But you can also get that kind of leadership from a coach, and I think the things that George said in this article are indicating that he's not going to make many more excuses for this team. That's definitely a positive development for us, even if it does lead to benching the league's leading scorer. If we don't win tonight and Melo has another 1 or 2 assist game, then I think that would probably be a good idea, even just to send a message to Melo that he's gotta put more effort into defense and getting the other guys involved on a regular basis.

Unknown said...

Here's my two cents...obviously the NBA is tougher competition night in and out. Secondly, NBA teams, Nuggets and a few others excluded, shoot a higher percentage from the field thus leaving fewer opportunities for rebounds. Thirdly, and more illustrative, is the frequent lack of movement in the Nugget offense which makes assist numbers lower!!
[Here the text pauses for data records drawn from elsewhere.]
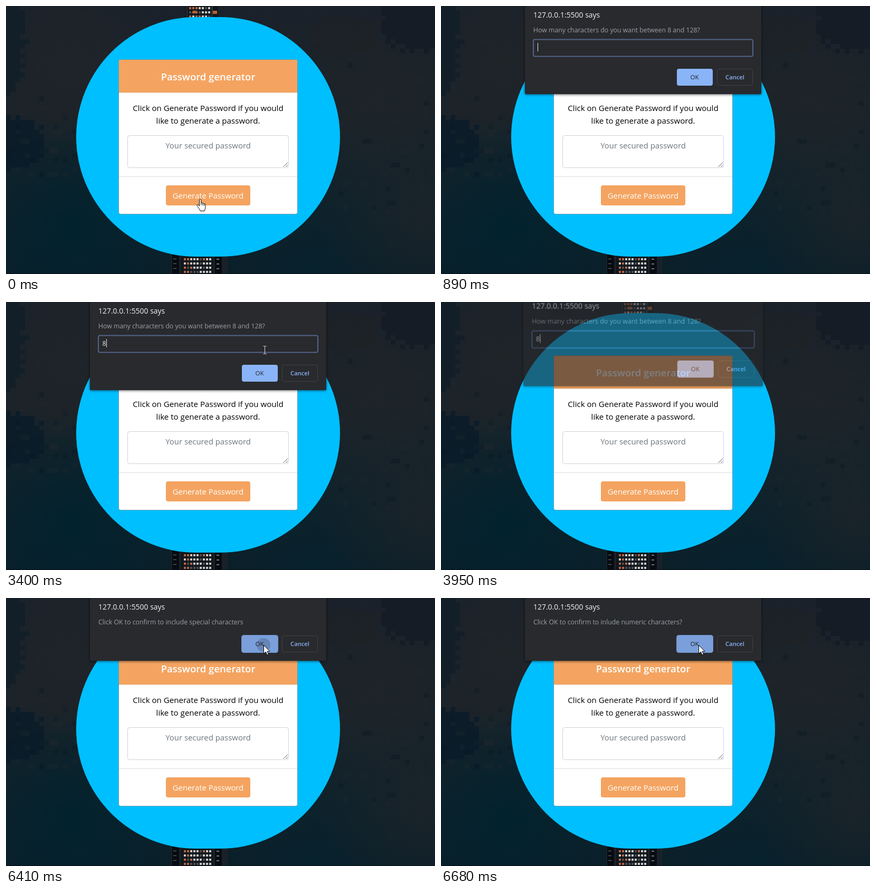
Animation of 813 by 508 pixels, one loop 8000 ms. Source, as an HTML page with a canvas:

```html
<!DOCTYPE html>
<html lang="en">
<head>
<meta charset="utf-8">
<title>Password generator</title>
<style>
html, body { margin: 0; width: 100%; height: 100%; overflow: hidden; background: #1b2228; }
canvas { display: block; width: 813px; height: 508px; }
</style>
</head>
<body>
<canvas id="stage" width="813" height="508"></canvas>
<script>
const W = 813, H = 508, LOOP = 8000;
const FONT = '"Open Sans", "Noto Sans", sans-serif';
const ORANGE = '#f4a460', LINK = '#8ab4f8';
const ctx = document.getElementById('stage').getContext('2d');

function makeLayer() {
  const c = document.createElement('canvas');
  c.width = W;
  c.height = H;
  return c.getContext('2d');
}

function seeded(seed) {
  return () => {
    seed = (seed * 1664525 + 1013904223) >>> 0;
    return seed / 4294967296;
  };
}

function box(g, x, y, w, h, r, fill, stroke, line = 1) {
  g.beginPath();
  g.roundRect(x, y, w, h, r);
  if (fill) { g.fillStyle = fill; g.fill(); }
  if (stroke) { g.strokeStyle = stroke; g.lineWidth = line; g.stroke(); }
}

function label(g, str, x, y, size, color, align = 'left', weight = 400) {
  g.font = `${weight} ${size}px ${FONT}`;
  g.textAlign = align;
  g.fillStyle = color;
  g.fillText(str, x, y);
}

// Night photograph, reduced to soft tones and a few blocky patches
function glow(g, x, y, r, rgb, a) {
  const grad = g.createRadialGradient(x, y, 0, x, y, r);
  grad.addColorStop(0, `rgba(${rgb},${a})`);
  grad.addColorStop(1, `rgba(${rgb},0)`);
  g.fillStyle = grad;
  g.fillRect(0, 0, W, H);
}

function patch(g, cx, cy, rx, ry, color, rnd) {
  g.fillStyle = color;
  for (let y = 0; y < H; y += 9) {
    for (let x = 0; x < W; x += 9) {
      const d = Math.hypot((x + 4 - cx) / rx, (y + 4 - cy) / ry);
      if (d < 0.85 + rnd() * 0.3) g.fillRect(x, y, 9, 9);
    }
  }
}

function windows(g, x0, x1, y0, y1, rnd) {
  for (let y = y0; y < y1; y += 8) {
    for (let x = x0; x < x1; x += 6) {
      const warm = rnd() < (x < x0 + 18 ? 0.6 : 0.2);
      g.fillStyle = warm ? '#b5663f' : rnd() < 0.75 ? '#c9c8c4' : '#4b4e52';
      g.fillRect(x, y, 4, 4);
      g.fillStyle = '#252a30';
      g.fillRect(x, y + 5, 4, 1);
    }
  }
}

function paintScenery(g) {
  const rnd = seeded(41);
  const sky = g.createLinearGradient(0, 0, 0, H);
  sky.addColorStop(0, '#1a212a');
  sky.addColorStop(0.4, '#1b2329');
  sky.addColorStop(0.75, '#10222b');
  sky.addColorStop(1, '#0a1f29');
  g.fillStyle = sky;
  g.fillRect(0, 0, W, H);
  glow(g, 130, 420, 210, '0,34,46', 0.9);
  glow(g, 600, 500, 170, '4,36,48', 0.5);
  glow(g, 790, 400, 200, '28,35,41', 0.8);
  glow(g, 120, 100, 170, '33,37,41', 0.8);
  glow(g, 700, 170, 150, '31,37,42', 0.7);
  patch(g, 0, 60, 36, 105, 'rgba(17,31,40,.8)', rnd);
  patch(g, 14, 258, 60, 48, 'rgba(8,27,40,.7)', rnd);
  patch(g, 785, 25, 75, 62, 'rgba(20,27,37,.8)', rnd);
  patch(g, 645, 55, 70, 36, 'rgba(31,34,38,.6)', rnd);
  for (let i = 0; i < 60; i++) {
    const left = i % 2;
    const x = left ? rnd() * 130 : 630 + rnd() * 175;
    const y = left ? 170 + rnd() * 150 : 110 + rnd() * 310;
    g.fillStyle = rnd() < 0.5 ? 'rgba(8,25,35,.35)' : 'rgba(36,41,45,.3)';
    g.fillRect(Math.round(x / 9) * 9, Math.round(y / 9) * 9, 9 + 9 * (rnd() < 0.3), 9);
  }
  g.fillStyle = '#11171d';
  g.fillRect(340, 0, 62, 24);
  g.fillStyle = '#29323a';
  g.fillRect(342, 0, 2, 24);
  g.fillRect(389, 0, 3, 24);
  windows(g, 347, 387, 2, 22, rnd);
  g.fillStyle = '#b56231';
  g.fillRect(354, 9, 7, 5);
  g.fillRect(392, 9, 8, 6);

  g.fillStyle = '#182129';
  g.fillRect(313, 465, 107, 43);
  g.fillStyle = '#080c11';
  g.fillRect(315, 465, 13, 43);
  g.fillRect(396, 465, 13, 43);
  g.fillStyle = '#10161c';
  g.fillRect(332, 465, 60, 43);
  windows(g, 337, 388, 478, 506, rnd);
  g.fillStyle = '#6f777c';
  for (let y = 479; y < 506; y += 9) {
    g.fillRect(317, y, 6, 1);
    g.fillRect(399, y, 5, 2);
  }
  g.fillStyle = '#080f16';
  g.fillRect(0, 507, W, 1);
}

function paintCard(g) {
  box(g, 133, 21, 500, 454, 227, '#00bfff');
  box(g, 213.5, 101.5, 339, 293, 4, '#fff', 'rgba(0,0,0,.3)');
  box(g, 214, 102, 338, 62, [3, 3, 0, 0], ORANGE);
  g.fillStyle = '#dfdfdf';
  g.fillRect(214, 164, 338, 1);
  g.fillRect(214, 323, 338, 1);
  label(g, 'Password generator', 383, 141, 18.5, '#fff', 'center', 600);
  label(g, 'Click on Generate Password if you would', 383, 199, 15.1, '#000', 'center');
  label(g, 'like to generate a password.', 383, 223, 15.1, '#000', 'center');
  box(g, 230.5, 245.5, 305, 61, 4, '#fff', '#ced4da');
  label(g, 'Your secured password', 383, 270, 14.9, '#6c757d', 'center');
  g.strokeStyle = '#555';
  g.lineWidth = 1;
  g.beginPath();
  g.moveTo(525.5, 305); g.lineTo(534, 296.5);
  g.moveTo(530.5, 305); g.lineTo(534, 301.5);
  g.stroke();
  box(g, 303, 340, 160, 38, 4, ORANGE);
  label(g, 'Generate Password', 383, 365, 14.8, '#fff', 'center');
}

function drawDialog(g, d) {
  const bottom = d.prompt ? 167 : 119;
  const by = bottom - 48;
  g.clearRect(0, 0, W, H);
  g.save();
  g.shadowColor = 'rgba(0,0,0,.6)';
  g.shadowBlur = 5;
  g.shadowOffsetY = 1;
  box(g, 159, -40, 448, bottom + 40, 2, '#292a2d');
  g.restore();
  label(g, '127.0.0.1:5500 says', 175, 22, 13.95, '#f1f3f4');
  label(g, d.text, 175, 50, 12.3, '#9aa0a6');
  if (d.prompt) {
    box(g, 175, 63.5, 416, 32, 3, null, '#52648a', 2);
    if (d.value) label(g, d.value, 182.5, 83, 12.3, '#e8eaed');
    if (d.caret) {
      g.fillStyle = '#e8eaed';
      g.fillRect(d.value ? 190 : 183, 70, 1, 16);
    }
    box(g, 447, by, 68, 32, 4, LINK);
  } else {
    box(g, 446.5, by - 0.5, 69, 33, 4, '#7b9fdb', '#6f91ca');
  }
  if (d.pressed) {
    g.beginPath();
    g.arc(488, 89, 13, 0, Math.PI * 2);
    g.fillStyle = 'rgba(70,85,120,.35)';
    g.fill();
  }
  label(g, 'OK', 480.5, by + 20, 11.5, '#202124', 'center', 500);
  box(g, 523.5, by + 0.5, 67, 31, 4, null, '#3f4246');
  label(g, 'Cancel', 557, by + 20, 11.2, LINK, 'center', 600);
}

function drawArrow(x, y) {
  const p = new Path2D('M0 0V16L3.8 12.5 6.4 18.6 9 17.5 6.4 11.6H11.4Z');
  cursor(p, x, y, '#fff', '#000');
}

function drawHand(x, y) {
  const p = new Path2D('M5 2.5Q6.8 0 8.3 2.5V9Q10 7.5 11.3 9.5 13 8.5 14 10.5 ' +
    '16.5 9.7 16.5 12.5V17Q16 20 14.5 24H6.7Q5.5 20 2.5 17 -1 13 1 12.3 2.7 11.7 5 14.5Z');
  cursor(p, x, y, '#fff', '#000');
  cursor(new Path2D('M8.3 9V13M11.3 10V13.5M14 11V14'), x, y, null, '#000');
}

function drawBeam(x, y) {
  const p = new Path2D('M-3 0H-1.5Q0 0 0 1.5Q0 0 1.5 0H3M0 1V14M-3 15H-1.5Q0 15 0 13.5Q0 15 1.5 15H3');
  cursor(p, x, y, null, '#d8d8d8');
}

function cursor(path, x, y, fill, stroke) {
  ctx.save();
  ctx.translate(x, y);
  if (fill) { ctx.fillStyle = fill; ctx.fill(path); }
  ctx.strokeStyle = stroke;
  ctx.lineWidth = 1;
  ctx.stroke(path);
  ctx.restore();
}

// [start, alpha, scale, y shift]
const POSES = [
  [0, 0, 1, 0],
  [500, 0.3, 1.02, -19],
  [620, 0.7, 1.013, -9.7],
  [770, 0.94, 1.003, -2],
  [890, 1, 1, 0],
  [3950, 0.6, 1.013, -9.7],
  [4100, 1, 1, 0],
  [6530, 0.6, 1, 0],
  [6680, 1, 1, 0]
];

function dialogAt(t) {
  if (t < 4100) {
    return {
      prompt: true,
      text: 'How many characters do you want between 8 and 128?',
      value: t >= 2430 ? '8' : '',
      caret: t < 1040 || (t >= 1560 && t < 2150) || (t >= 2430 && t < 2990) || t >= 3400
    };
  }
  return {
    text: t < 6530 ? 'Click OK to confirm to include special characters'
      : 'Click OK to confirm to inlude numeric characters?',
    pressed: t >= 6410 && t < 6530
  };
}

const page = makeLayer(), sheet = makeLayer();
paintScenery(page);
paintCard(page);

function render(t) {
  ctx.drawImage(page.canvas, 0, 0);
  const [, alpha, scale, dy] = POSES.filter(p => p[0] <= t).pop();
  if (alpha) {
    drawDialog(sheet, dialogAt(t));
    ctx.save();
    ctx.globalAlpha = alpha;
    ctx.setTransform(scale, 0, 0, scale, 383 * (1 - scale), dy);
    ctx.drawImage(sheet.canvas, 0, 0);
    ctx.restore();
  }
  if (t < 890) drawHand(361.5, 364.5);
  else if (t >= 1040 && t < 1170) drawArrow(497.5, 278.5);
  else if (t >= 1310 && t < 3950) drawBeam(490.5, 83.5);
  else if (t >= 4100) drawArrow(488.5, 89.5);
}

const start = performance.now();
function tick() {
  render((performance.now() - start) % LOOP);
  requestAnimationFrame(tick);
}
tick();
</script>
</body>
</html>
```
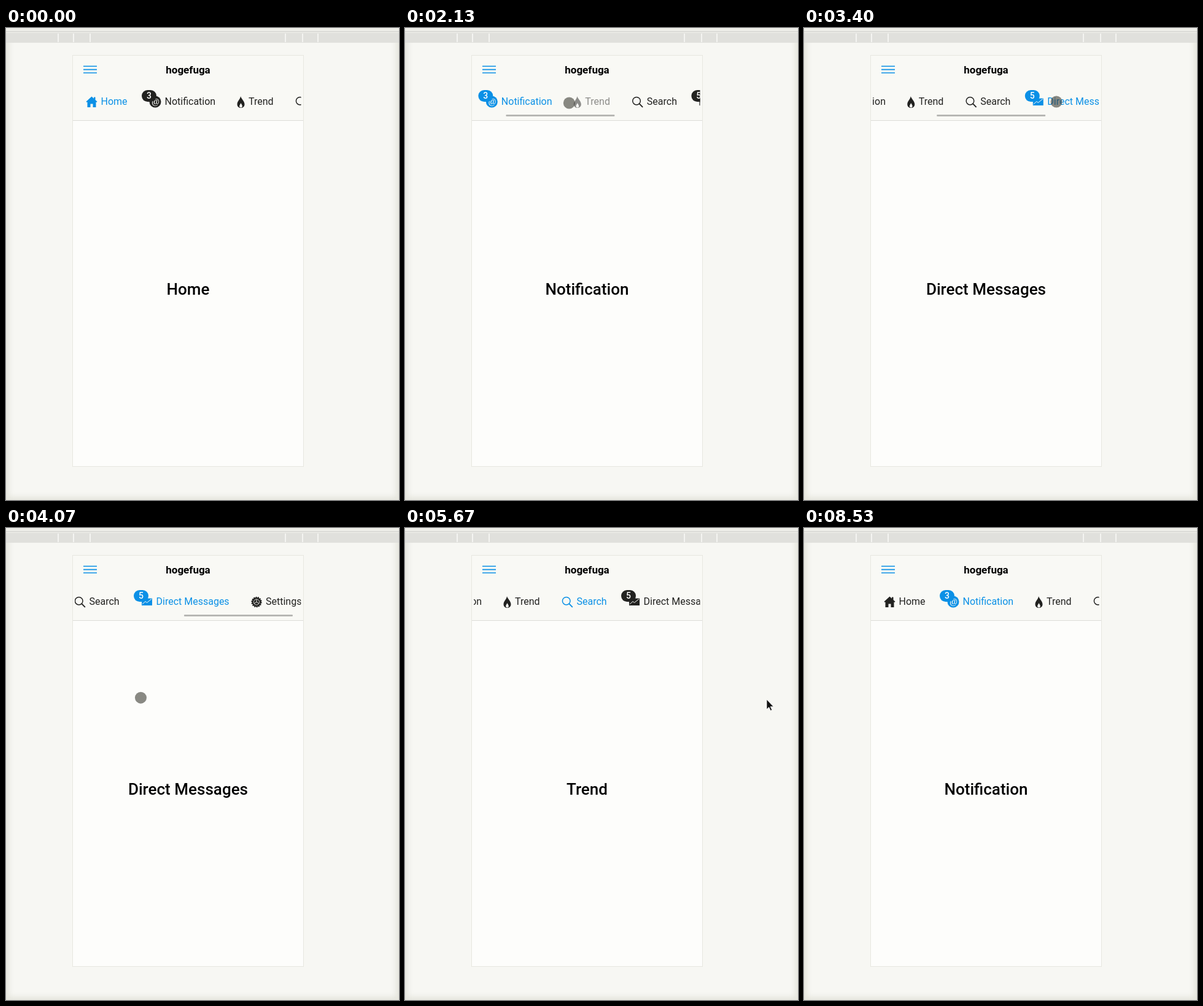
An HTML page that plays this animation: 640x768 px, repeating every 9460 ms.

```html
<!DOCTYPE html>
<html lang="en">
<head>
<meta charset="utf-8">
<title>Tab bar demo</title>
<style>
html, body { margin: 0; width: 100%; height: 100%; overflow: hidden; background: #f7f7f3; }
svg { display: block; width: 640px; height: 768px; font-family: Roboto, sans-serif; }
.mid { text-anchor: middle; }
#titles { font-size: 26px; font-weight: 500; }
.tab { color: #222220; fill: currentColor; font-size: 16px; }
.tab.on { color: #0b90e6; }
.tab.pressed { opacity: .5; }
.badge { fill: #fff; font-size: 14px; font-weight: 500; }
.line { fill: none; stroke: currentColor; }
.cut { fill: #f9f9f5; }
.cutline { fill: none; stroke: #f9f9f5; }
</style>
</head>
<body>
<svg viewBox="0 0 640 768">
  <defs>
    <clipPath id="strip"><rect x="112" y="96" width="368.5" height="54"/></clipPath>
    <clipPath id="screen"><rect x="109" y="151" width="375" height="562"/></clipPath>
    <filter id="soft"><feGaussianBlur stdDeviation="4"/></filter>
  </defs>
  <rect width="640" height="768" fill="#f7f7f3"/>
  <rect width="640" height="768" fill="none" stroke="#e4e4dc" stroke-width="10" filter="url(#soft)"/>
  <rect width="640" height="8" fill="#eeeee9"/>
  <rect y="5" width="640" height="1.5" fill="#d6d6d2"/>
  <rect y="8" width="640" height="16" fill="#e0e0dc"/>
  <path d="M85 9v14M110 9v14M137 9v14M455 9v14M483 9v14M508 9v14" stroke="#fafaf7" stroke-width="1.5"/>

  <rect x="108.5" y="44.5" width="376" height="669" fill="#fdfdfb" stroke="#e7e7e0"/>
  <rect x="109" y="45" width="375" height="105" fill="#f9f9f5"/>
  <path d="M109 150.5h375" stroke="#dcdcd8"/>
  <path d="M126 62.3h22M126 67.6h22M126 73h22" stroke="#0b90e6" stroke-width="1.6"/>
  <text class="mid" x="296.5" y="74" font-size="17" font-weight="700">hogefuga</text>
  <g clip-path="url(#screen)"><g id="titles" class="mid"></g></g>

  <g clip-path="url(#strip)">
    <g id="tabs">
      <g class="tab">
        <path d="M139.5 111.5l-9 8.3 1 1.2 1-.8v8.8h14v-8.8l1 .8 1-1.2-3-2.8v-4.5h-2.5v2.2z"/>
        <path class="cut" d="M137.5 129v-5.5h4v5.5z"/>
        <text x="154.5" y="125">Home</text>
      </g>
      <g class="tab">
        <circle cx="243" cy="120" r="9.5"/>
        <text class="mid cut" x="243.5" y="124.5" font-size="14" font-style="italic" font-family="Noto Serif, serif">@</text>
        <rect x="221" y="101" width="24" height="19" rx="9.5"/>
        <text class="mid badge" x="233" y="115.3">3</text>
        <text x="258.5" y="125">Notification</text>
      </g>
      <g class="tab">
        <path d="M382 111c1 4 6.5 8 6.5 13 0 4-3 6-6 6s-6-2-6-6c0-5 5-8 5.500-13z"/>
        <path class="cut" d="M382.500 122c.5 2 2.300 3 2.300 5s-1 2.500-2.300 2.500-2.300-.7-2.300-2.500 1.800-3 2.300-5z"/>
        <text x="395" y="125">Trend</text>
      </g>
      <g class="tab">
        <circle class="line" cx="478.7" cy="118.7" r="6.3" stroke-width="1.5"/>
        <path class="line" d="M483.2 123.2l5.6 5.6" stroke-width="1.9"/>
        <text x="495.5" y="125">Search</text>
      </g>
      <g class="tab">
        <rect x="581" y="114.5" width="17" height="11.5"/>
        <path class="cutline" d="M582 124l5-4.500 2.500 2 7.500-6"/>
        <rect x="568" y="101" width="24" height="19" rx="9.5"/>
        <text class="mid badge" x="580" y="115.3">5</text>
        <text x="604.5" y="125">Direct Messages</text>
      </g>
      <g class="tab">
        <circle cx="768" cy="120.5" r="7.5"/>
        <circle class="line" cx="768" cy="120.5" r="7.7" stroke-width="2" stroke-dasharray="2 1.46"/>
        <circle class="cutline" cx="768" cy="120.5" r="4.6" stroke-width=".8"/>
        <path class="cutline" d="M768 120.500v-4.500M768 120.500l4 2.400M768 120.500l-4 2.400" stroke-width=".9"/>
        <text x="783" y="125">Settings</text>
      </g>
    </g>
  </g>
  <rect id="bar" y="141" width="177" height="2.8" rx="1" fill="#b3b3b0"/>
  <circle id="touch" r="9.5" fill="#3c3c34" opacity=".6"/>
  <path id="arrow" d="M0 0v16l3.700-3.400 2.600 5.600 2.400-1.100-2.600-5.400h5z" fill="#111" stroke="#fff" stroke-width=".7"/>
</svg>
<script>
const LOOP = 9460, GLIDE = 400, PAGE_WIDTH = 375, BAR_TIME = 900, BAR_FADE = 200;
const DRAG_START = 1934, DRAG = 208;
const [HOME, NOTIFICATION, TREND, SEARCH, MESSAGES] = [0, 1, 2, 3, 4];

// Scroll that centres each tab, and when each tab becomes selected.
const centred = [0, 0, 108, 216, 360];
const visits = [[0, HOME], [1500, NOTIFICATION], [3392, MESSAGES], [4646, SEARCH], [5675, TREND], [6725, NOTIFICATION]];

// Pages finish sliding as their tab is selected; the strip then scrolls to that tab.
const slides = visits.map(([t, page]) => [t - GLIDE, page]);
const scrolls = visits.map(([t, page]) => [t, centred[page]])
  .concat([[DRAG_START, DRAG]])
  .sort((a, b) => a[0] - b[0]);

// Pointer glides, as [start, x, y]: each swipe back is a press followed by a release.
const swipeBack = ([t], x, y) => [[t - 900, 200, 292], [t - GLIDE - 66, x, y]];
const pointer = [
  [0, 640, 380], [200, 430, 300], [1060, 90, 300], [1500, 369, 122],
  [DRAG_START, 369 - DRAG, 122], [2500, 411, 120],
  ...swipeBack(visits[3], 541, 286),
  ...swipeBack(visits[4], 589, 279),
  ...swipeBack(visits[5], 489, 294),
  [7150, 97, 300]
];

const $ = id => document.getElementById(id);
const tabs = [...document.querySelectorAll('.tab')];
const clamp = v => Math.max(0, Math.min(1, v));
const smooth = s => s * s * (3 - 2 * s);
const settle = s => 1 - (1 - s) ** 2;
const latest = (keys, t) => keys.findLastIndex(key => key[0] <= t);

tabs.forEach((tab, i) => {
  const title = document.createElementNS('http://www.w3.org/2000/svg', 'text');
  title.textContent = tab.lastElementChild.textContent;
  title.setAttribute('x', 296.5 + i * PAGE_WIDTH);
  title.setAttribute('y', 434);
  $('titles').append(title);
});

// Each key [start, ...values] is approached from the previous one over GLIDE ms.
function glide(keys, t, ease = smooth) {
  const i = latest(keys, t);
  const from = keys[Math.max(0, i - 1)], to = keys[i];
  const s = ease(clamp((t - to[0]) / GLIDE));
  return to.slice(1).map((v, k) => from[k + 1] + (v - from[k + 1]) * s);
}

function barOpacity(t) {
  const i = latest(scrolls, t);
  const moved = i > 0 && scrolls[i][1] !== scrolls[i - 1][1];
  return moved ? clamp((scrolls[i][0] + BAR_TIME - t) / BAR_FADE) : 0;
}

function place(el, x, y, visible = true) {
  el.setAttribute('visibility', visible ? 'visible' : 'hidden');
  el.setAttribute('transform', `translate(${x} ${y})`);
}

function draw(t) {
  const [page] = glide(slides, t, settle);
  const [offset] = glide(scrolls, t);
  const [x, y] = glide(pointer, t);
  const selected = visits[latest(visits, t)][1];
  const dragging = t >= DRAG_START && t < DRAG_START + GLIDE;
  tabs.forEach((tab, i) => {
    tab.classList.toggle('on', i === selected);
    tab.classList.toggle('pressed', i === TREND && dragging);
  });
  place($('titles'), -page * PAGE_WIDTH, 0);
  place($('tabs'), -offset, 0);
  place($('bar'), 115 + offset * .486, 0);
  $('bar').setAttribute('opacity', barOpacity(t));

  const visible = t >= 130 && t < 8530;
  const inside = x > 109 && x < 485 && y > 44 && y < 713;
  place($('touch'), x, y, visible && inside);
  place($('arrow'), x, y, visible && !inside);
}

const start = performance.now();
function frame() {
  draw((performance.now() - start) % LOOP);
  requestAnimationFrame(frame);
}
frame();
</script>
</body>
</html>
```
Seth said...

I honestly didn't see much of Melo in college, and I don't see him all that often now but...could he play/has he ever played the 4 position? He seems big enough.

Jon-Michael said...

I don't think Carmelo realizes how much influence he has. If he was more vocal, more intense, hustled on defense, encouraged his teammates, played every game like it was his last, this team would be the toast of the western conference.

With that said, is he the main problem for the Nuggets struggles? No. Certainly there are 12 other guys on that team who are just as capable of doing the same. Iverson has had moments, but I think like everyone else on that team, he's waiting for Carmelo to emerge as the proven leader of this team. I feel at times if this title of "leader" was given to Carmelo to liberally. He needs to earn it. Am I worried? A little for this season. Some of you may remember Michael Jordan was accused vigorously by his fans and the media for the same things his first 5-7 years in the league. He was in his 7th season when he won his first title. It's certainly not over, but he and every other Denver Nugget needs to remember the importance of team basketball and evaluate what separates them from the elite of the Western Conference. Phoenix, San Antonio, Dallas, and Utah play together, they hustle, and they play as a team. If the Nuggets want to be considered in that class, they need to follow their example. I don't mean plays, I don't mean X and O's, I mean how they conduct themselves as a single unit. Emulate that, and there won't be a team that will be able to stop them.

Nugg Doctor said...

Great stuff, folks. Really. I agree with a lot of your points, especially when jm says that "leader" should not be a title that is just given, but rather earned.

Thanks for reading,

The Nugg Doctor

Geerten said...

Why would anybody expect Melo to yank 10+ a game when he's on a team that has Marcus Camby and Kenyon Martin (and NĂȘne and Najera and some others)? In college Carmelo HAD to grab the rebounds. In Denver, his supporting cast is much more oriented towards rebounding than his college team. If I were the coach, I wouldn't want him to focus more on boards. Let the taller guys take care of that. Run Melo Run!!!

Unknown said...

I know I kinda missed the main response time for this article, but this has obviously been an area of concern for the coaches, and possibly fans alike.

We all know Carmelo CAN rebound and pass more than he does. He does seemingly play selfish at times. But then again, I have also seen when he passes out of double teams all the team does is either shot a bad jump shot or try to get the ball right back to Melo. I think part of the problem is that the role players on this team need to step up more. Rotate more, shoot more consistently, etc.

I think Melo feels the pressure to be the man, and knows that he can score at will, so that is what he does. As far as defensive effort, maybe he does not realize how bad he is?? As was already brought out, I wish we had a coach or veteran leader that could get through to him.

But Melo will be alright. Last night, he had 21/7/6, not a bad stat line at all!! Although I do think it means a lot to Melo to win the scoring title and average 30 plus a game, and maybe he is obsessing about that a little too much.